* [Exercise prompt]:
Wherever "height" shows up in the records below, copy the whole line.

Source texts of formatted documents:
..............................
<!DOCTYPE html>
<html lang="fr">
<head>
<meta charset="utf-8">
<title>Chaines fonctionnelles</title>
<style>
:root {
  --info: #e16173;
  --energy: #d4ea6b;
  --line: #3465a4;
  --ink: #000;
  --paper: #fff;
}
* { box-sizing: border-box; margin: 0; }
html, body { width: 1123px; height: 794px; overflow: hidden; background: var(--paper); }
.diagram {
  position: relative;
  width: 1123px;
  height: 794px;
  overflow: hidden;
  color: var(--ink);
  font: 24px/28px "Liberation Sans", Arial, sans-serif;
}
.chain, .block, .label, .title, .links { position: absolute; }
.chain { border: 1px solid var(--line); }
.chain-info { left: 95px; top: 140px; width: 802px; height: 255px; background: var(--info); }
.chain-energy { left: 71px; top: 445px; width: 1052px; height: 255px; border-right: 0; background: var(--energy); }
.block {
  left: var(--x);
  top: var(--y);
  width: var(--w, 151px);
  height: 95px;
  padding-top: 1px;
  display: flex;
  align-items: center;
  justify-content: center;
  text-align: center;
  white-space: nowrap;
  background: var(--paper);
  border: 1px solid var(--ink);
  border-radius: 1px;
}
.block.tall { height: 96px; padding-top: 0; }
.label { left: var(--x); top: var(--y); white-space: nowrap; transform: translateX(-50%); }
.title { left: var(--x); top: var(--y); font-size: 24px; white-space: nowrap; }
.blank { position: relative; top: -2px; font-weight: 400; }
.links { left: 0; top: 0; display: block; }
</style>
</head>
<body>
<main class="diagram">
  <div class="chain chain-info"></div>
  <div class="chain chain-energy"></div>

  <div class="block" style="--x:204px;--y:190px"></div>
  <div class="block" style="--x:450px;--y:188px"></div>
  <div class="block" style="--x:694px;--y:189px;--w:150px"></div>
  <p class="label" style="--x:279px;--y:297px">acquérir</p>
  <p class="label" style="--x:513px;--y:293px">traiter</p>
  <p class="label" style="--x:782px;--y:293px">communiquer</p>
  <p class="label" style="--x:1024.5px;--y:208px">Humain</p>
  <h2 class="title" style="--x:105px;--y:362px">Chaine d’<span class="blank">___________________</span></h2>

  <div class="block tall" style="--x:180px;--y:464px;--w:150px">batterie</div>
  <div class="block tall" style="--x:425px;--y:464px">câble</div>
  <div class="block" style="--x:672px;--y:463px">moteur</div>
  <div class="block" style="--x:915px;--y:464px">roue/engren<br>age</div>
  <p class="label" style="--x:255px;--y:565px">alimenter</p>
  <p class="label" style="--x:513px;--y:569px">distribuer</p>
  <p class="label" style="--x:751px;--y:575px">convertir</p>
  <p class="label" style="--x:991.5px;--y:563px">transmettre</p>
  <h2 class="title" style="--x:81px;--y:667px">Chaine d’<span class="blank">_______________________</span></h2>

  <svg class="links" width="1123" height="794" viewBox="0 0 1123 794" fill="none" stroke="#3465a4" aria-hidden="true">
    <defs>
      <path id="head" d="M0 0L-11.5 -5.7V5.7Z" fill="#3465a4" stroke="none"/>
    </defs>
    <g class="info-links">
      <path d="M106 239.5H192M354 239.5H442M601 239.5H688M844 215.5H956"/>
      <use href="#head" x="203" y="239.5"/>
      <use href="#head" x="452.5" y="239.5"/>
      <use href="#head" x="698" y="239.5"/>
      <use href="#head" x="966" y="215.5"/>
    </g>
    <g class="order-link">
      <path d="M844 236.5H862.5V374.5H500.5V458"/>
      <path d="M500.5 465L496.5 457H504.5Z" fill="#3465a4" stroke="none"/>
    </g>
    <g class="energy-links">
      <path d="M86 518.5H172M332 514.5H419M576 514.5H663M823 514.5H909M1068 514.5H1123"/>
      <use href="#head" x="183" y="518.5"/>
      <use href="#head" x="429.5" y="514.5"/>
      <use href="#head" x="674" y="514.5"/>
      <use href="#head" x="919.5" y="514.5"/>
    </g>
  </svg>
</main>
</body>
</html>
..............................
* [Worked solution]:
html, body { width: 1123px; height: 794px; overflow: hidden; background: var(--paper); }
  height: 794px;
.chain-info { left: 95px; top: 140px; width: 802px; height: 255px; background: var(--info); }
.chain-energy { left: 71px; top: 445px; width: 1052px; height: 255px; border-right: 0; background: var(--energy); }
  height: 95px;
.block.tall { height: 96px; padding-top: 0; }
  <svg class="links" width="1123" height="794" viewBox="0 0 1123 794" fill="none" stroke="#3465a4" aria-hidden="true">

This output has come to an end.